I could go on for pages on the ways in which Life interrupted my plans to post, but I won’t. Simply, I’ll apologize and move on. I messed up. I’ll do better.
The professor looked in our direction, put their elbows on the table and told us if we could do something else, we should.
If we were able to enter a different field, shift academic trajectories, choose another program we should. If we decide to stay… if we believe this is what we were born to do… “my condolences.”
I’m forced to be smarter here. I am in constant state of reeducation. I walk slower now, making sure I don’t “pull” when I should “push.” I adopt mannerisms, study ways my peers talk to the professor. I study outfits, diction… Durkheim. As a graduate student in this prestigious program, I am aware both by nature and training of those around me. The air here is dense with complex text and discussion. Therefore, I breathe with intention. At a pace. I am learning. I can feel it.
I’m forced to be selfish here. I let a love be momentary once again. A fatal combination of free time and emotion led me there. And here. On my bed. Writing. I’m at peace. The goodbye was necessary, yet I remind myself it takes more than one to measure a relationship’s worth. Twenty two with two jobs and a thesis on the way… I need to be selfish in love. I am in a constant state of reeducation.
I’ll do better.
“Section 8 to Ivy League”
I saw her hands rise, just a touch. The tone in her voice becoming more urgent, less anxious. Sure of herself and her intentions, she spoke passionately against the field she taught in. Her words attacked the elitism and inaccessibility of education, her desire for inclusive research became her. I listened. I agreed. Yet, I couldn’t forget the initials by her name. The number of publications she’s authored. The number of times she’s been cited.
I couldn’t forget where we were. A bougie high end coffee shop in downtown Boston charging $4.75 for a pack of 3 gluten free cookies. Here, we critiqued the “elite.”
In a month I will begin my Masters degree at an Ivy League institution where you can feel the air of prestige even in the restrooms. This anger, this passion, this frustrated quiver in tone… it’s inside of me too. But I wonder, where do I stand in this fight for accessibility? How angry can I be at the “other side” while I plant my foot in the door? Is my desire to fight against the system contradictory to my walking into it?

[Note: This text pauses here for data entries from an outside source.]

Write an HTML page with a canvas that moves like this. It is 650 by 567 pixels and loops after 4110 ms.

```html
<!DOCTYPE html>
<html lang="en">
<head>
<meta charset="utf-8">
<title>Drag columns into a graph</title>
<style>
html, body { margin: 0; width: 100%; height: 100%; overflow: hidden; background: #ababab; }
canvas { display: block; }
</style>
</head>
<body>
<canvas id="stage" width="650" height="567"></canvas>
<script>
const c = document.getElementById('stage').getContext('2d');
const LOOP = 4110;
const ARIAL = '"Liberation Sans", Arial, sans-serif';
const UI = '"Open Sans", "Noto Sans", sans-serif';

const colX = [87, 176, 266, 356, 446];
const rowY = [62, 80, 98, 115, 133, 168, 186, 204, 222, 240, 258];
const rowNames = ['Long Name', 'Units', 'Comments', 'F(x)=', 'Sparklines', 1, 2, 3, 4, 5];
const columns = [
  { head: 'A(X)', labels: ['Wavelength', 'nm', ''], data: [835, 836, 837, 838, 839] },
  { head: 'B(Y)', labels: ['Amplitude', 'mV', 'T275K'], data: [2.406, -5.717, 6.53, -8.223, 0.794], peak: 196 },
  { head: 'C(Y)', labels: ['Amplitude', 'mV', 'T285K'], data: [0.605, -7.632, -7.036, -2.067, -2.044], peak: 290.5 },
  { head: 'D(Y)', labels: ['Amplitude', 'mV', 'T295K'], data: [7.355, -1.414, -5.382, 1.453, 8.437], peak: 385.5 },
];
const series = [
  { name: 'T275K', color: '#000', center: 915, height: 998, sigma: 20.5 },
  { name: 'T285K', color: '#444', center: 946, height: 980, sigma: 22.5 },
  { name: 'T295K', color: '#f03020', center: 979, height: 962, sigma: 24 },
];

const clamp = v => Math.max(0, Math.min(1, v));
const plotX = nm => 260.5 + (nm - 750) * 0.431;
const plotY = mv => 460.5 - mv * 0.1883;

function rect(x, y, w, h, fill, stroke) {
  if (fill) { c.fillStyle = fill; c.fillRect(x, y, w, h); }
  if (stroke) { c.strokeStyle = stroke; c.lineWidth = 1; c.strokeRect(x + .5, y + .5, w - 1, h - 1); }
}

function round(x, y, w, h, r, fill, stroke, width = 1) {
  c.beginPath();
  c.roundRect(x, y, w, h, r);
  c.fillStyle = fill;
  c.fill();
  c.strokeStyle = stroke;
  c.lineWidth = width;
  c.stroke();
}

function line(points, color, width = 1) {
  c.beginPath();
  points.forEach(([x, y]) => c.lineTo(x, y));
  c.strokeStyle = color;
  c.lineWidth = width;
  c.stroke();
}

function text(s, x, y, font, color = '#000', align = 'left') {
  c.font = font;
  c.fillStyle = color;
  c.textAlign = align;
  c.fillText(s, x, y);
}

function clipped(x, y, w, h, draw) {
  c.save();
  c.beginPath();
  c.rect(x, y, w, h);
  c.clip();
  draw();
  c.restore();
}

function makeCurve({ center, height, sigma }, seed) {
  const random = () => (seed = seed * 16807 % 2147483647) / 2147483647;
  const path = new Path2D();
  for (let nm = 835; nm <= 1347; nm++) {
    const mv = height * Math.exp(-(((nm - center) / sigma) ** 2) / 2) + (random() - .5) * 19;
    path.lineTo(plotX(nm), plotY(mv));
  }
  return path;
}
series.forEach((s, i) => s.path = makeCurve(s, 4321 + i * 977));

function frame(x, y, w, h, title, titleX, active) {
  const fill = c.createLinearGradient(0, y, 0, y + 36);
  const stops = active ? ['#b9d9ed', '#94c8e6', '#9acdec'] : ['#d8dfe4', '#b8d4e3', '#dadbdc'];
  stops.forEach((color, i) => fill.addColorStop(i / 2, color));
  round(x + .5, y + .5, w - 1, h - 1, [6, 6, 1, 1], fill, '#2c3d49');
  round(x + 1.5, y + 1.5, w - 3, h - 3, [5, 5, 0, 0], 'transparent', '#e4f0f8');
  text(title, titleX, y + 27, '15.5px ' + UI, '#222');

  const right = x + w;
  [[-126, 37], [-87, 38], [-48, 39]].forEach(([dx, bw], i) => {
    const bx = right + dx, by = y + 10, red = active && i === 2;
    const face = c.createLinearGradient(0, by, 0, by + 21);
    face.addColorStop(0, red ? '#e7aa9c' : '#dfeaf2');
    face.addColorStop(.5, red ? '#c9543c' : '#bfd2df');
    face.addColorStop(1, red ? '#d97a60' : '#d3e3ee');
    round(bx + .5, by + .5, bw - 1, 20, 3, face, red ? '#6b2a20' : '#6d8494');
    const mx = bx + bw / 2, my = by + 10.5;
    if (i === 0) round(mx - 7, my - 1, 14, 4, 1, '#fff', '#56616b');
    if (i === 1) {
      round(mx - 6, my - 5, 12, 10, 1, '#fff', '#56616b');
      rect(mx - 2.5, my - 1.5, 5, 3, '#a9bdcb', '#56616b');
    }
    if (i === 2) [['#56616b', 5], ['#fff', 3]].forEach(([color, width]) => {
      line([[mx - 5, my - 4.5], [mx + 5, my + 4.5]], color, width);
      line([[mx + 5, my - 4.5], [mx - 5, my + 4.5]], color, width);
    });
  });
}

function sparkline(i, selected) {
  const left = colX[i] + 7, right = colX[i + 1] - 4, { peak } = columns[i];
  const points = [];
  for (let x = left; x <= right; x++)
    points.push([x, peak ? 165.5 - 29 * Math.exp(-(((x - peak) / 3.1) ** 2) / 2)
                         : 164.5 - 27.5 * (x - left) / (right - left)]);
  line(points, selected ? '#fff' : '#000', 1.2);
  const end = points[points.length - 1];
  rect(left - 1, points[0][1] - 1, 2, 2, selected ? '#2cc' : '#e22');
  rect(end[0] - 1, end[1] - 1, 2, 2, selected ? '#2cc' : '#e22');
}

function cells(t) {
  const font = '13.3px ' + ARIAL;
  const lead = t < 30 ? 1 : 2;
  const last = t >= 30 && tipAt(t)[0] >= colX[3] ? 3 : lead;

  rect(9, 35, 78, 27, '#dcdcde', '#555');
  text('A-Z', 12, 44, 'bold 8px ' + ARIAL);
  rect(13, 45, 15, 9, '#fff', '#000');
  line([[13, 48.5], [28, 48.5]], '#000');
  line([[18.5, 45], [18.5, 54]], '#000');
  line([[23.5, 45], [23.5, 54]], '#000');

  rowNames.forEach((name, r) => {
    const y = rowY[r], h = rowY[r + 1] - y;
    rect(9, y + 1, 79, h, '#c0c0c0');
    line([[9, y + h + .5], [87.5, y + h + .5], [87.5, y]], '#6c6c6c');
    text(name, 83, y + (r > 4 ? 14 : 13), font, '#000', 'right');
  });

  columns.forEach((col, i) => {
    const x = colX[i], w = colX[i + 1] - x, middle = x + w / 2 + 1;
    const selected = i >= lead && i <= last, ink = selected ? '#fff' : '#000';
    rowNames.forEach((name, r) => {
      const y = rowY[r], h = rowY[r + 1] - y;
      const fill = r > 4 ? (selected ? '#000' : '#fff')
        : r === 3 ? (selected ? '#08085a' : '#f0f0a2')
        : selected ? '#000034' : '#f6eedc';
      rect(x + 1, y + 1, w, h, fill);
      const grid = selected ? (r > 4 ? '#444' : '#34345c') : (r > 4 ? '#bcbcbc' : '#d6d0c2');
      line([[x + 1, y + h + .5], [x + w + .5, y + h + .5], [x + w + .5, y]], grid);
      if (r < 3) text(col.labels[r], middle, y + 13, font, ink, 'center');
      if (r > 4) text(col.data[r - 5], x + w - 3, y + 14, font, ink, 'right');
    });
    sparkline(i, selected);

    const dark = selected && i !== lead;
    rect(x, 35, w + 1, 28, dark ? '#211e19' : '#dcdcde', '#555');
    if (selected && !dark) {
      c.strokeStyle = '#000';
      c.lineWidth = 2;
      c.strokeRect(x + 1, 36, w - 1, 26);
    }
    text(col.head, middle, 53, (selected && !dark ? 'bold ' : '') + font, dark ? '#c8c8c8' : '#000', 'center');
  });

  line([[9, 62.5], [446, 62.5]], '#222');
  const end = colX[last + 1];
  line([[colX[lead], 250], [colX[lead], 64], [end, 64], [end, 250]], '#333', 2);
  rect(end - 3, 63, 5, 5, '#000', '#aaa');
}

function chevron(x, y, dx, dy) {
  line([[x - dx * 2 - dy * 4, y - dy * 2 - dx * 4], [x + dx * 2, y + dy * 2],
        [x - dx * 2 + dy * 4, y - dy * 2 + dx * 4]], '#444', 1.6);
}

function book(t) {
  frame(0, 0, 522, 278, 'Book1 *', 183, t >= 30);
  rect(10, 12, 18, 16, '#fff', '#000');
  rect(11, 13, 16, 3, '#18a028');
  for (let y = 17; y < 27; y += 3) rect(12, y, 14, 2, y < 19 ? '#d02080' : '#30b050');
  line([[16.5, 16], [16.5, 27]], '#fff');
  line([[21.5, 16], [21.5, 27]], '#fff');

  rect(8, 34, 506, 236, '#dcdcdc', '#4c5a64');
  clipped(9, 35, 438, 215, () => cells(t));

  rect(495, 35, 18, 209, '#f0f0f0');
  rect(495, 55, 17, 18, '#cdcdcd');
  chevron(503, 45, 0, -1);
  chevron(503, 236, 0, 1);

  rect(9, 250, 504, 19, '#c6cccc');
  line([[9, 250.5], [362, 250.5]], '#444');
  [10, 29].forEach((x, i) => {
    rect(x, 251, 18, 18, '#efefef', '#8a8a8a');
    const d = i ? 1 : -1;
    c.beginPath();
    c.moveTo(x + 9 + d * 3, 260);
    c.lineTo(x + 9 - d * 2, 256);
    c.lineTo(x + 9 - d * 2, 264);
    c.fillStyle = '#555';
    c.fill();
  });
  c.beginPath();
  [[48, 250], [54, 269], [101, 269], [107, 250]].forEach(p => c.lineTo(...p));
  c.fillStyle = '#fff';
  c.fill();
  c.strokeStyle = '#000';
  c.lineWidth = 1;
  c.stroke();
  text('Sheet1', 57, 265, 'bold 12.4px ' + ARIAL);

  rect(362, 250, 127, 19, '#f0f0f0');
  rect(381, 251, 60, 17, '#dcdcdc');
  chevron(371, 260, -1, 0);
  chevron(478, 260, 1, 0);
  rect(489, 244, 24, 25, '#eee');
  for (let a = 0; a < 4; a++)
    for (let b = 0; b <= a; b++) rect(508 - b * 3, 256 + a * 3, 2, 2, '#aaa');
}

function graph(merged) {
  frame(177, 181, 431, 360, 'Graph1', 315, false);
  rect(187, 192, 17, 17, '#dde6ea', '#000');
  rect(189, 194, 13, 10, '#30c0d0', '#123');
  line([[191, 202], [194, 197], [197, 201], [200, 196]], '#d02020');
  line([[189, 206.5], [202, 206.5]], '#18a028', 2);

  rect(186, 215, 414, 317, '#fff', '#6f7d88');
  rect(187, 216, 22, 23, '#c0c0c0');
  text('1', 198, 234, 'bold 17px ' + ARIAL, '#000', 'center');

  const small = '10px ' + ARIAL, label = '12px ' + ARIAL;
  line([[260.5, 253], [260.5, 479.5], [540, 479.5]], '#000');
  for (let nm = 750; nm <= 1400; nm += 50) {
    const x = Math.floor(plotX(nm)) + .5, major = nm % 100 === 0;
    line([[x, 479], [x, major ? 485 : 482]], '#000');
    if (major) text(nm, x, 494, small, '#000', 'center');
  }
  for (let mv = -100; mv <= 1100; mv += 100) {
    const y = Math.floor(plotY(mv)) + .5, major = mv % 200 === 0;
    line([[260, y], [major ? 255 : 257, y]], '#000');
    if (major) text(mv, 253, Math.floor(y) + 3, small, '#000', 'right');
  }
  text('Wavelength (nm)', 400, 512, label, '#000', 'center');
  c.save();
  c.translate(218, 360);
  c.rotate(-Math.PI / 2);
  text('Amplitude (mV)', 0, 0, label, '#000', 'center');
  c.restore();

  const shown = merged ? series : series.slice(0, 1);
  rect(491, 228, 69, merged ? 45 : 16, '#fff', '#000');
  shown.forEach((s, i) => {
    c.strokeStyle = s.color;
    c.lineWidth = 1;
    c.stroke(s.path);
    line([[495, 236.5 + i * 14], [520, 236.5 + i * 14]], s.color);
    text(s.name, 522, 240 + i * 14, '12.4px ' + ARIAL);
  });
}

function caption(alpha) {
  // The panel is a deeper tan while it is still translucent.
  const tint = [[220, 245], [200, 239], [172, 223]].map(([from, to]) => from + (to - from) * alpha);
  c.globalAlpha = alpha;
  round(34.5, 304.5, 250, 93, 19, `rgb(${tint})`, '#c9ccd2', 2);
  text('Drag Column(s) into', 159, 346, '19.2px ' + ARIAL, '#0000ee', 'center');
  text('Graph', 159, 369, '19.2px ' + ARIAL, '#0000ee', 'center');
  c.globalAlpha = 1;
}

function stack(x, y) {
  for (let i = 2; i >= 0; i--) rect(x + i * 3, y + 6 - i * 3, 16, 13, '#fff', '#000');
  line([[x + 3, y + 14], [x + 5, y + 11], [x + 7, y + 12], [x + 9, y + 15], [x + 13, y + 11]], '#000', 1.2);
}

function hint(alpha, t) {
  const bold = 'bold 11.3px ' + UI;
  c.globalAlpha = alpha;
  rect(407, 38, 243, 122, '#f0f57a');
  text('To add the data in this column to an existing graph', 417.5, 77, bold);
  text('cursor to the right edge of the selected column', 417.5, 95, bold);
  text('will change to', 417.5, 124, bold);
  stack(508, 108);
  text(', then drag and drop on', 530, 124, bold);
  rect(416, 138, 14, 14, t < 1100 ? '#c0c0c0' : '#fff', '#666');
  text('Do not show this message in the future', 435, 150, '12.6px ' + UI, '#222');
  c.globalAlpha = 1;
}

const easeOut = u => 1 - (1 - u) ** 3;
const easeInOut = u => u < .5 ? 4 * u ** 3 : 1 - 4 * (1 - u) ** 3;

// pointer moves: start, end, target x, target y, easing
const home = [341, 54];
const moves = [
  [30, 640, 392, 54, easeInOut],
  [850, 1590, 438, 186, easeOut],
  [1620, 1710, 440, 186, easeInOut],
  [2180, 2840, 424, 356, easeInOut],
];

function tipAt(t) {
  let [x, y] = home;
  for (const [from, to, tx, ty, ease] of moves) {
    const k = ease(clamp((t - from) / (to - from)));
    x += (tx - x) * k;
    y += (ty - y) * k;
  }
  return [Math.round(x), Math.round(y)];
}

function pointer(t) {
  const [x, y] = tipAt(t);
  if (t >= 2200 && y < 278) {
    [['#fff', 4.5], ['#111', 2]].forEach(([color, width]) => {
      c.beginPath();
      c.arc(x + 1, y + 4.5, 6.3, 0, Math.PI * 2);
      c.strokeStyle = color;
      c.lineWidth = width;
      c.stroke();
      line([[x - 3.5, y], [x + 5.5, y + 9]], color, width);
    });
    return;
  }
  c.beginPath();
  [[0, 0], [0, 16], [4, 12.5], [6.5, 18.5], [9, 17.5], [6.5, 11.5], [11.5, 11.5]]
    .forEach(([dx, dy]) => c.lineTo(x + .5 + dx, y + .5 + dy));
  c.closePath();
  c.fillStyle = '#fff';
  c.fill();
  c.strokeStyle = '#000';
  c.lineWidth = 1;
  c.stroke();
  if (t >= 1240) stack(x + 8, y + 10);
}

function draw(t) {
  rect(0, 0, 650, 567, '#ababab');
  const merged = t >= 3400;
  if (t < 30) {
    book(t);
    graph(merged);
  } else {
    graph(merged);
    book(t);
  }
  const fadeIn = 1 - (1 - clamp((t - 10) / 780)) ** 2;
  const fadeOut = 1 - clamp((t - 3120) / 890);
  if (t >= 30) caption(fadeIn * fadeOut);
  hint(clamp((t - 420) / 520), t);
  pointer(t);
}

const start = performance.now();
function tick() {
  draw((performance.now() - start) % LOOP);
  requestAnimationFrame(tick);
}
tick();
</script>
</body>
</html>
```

In this blogging series, I am going to document my year at Columbia. My transition from one school to the next is more than a change of scenery. It’s letting go of a Section 8 voucher for more student loan debt. It’s a disguise of elitism, a false air of comfort… a childhood dream come true. Tackling with the complication of my position, I hope to make this experience tangible and in some strange way find strength in this vulnerability of sharing my journey with you.
I’ll be posting at least every other week.
(EDIT: I can’t even say I tried to keep up with this post’s promise. I apologize & moving on)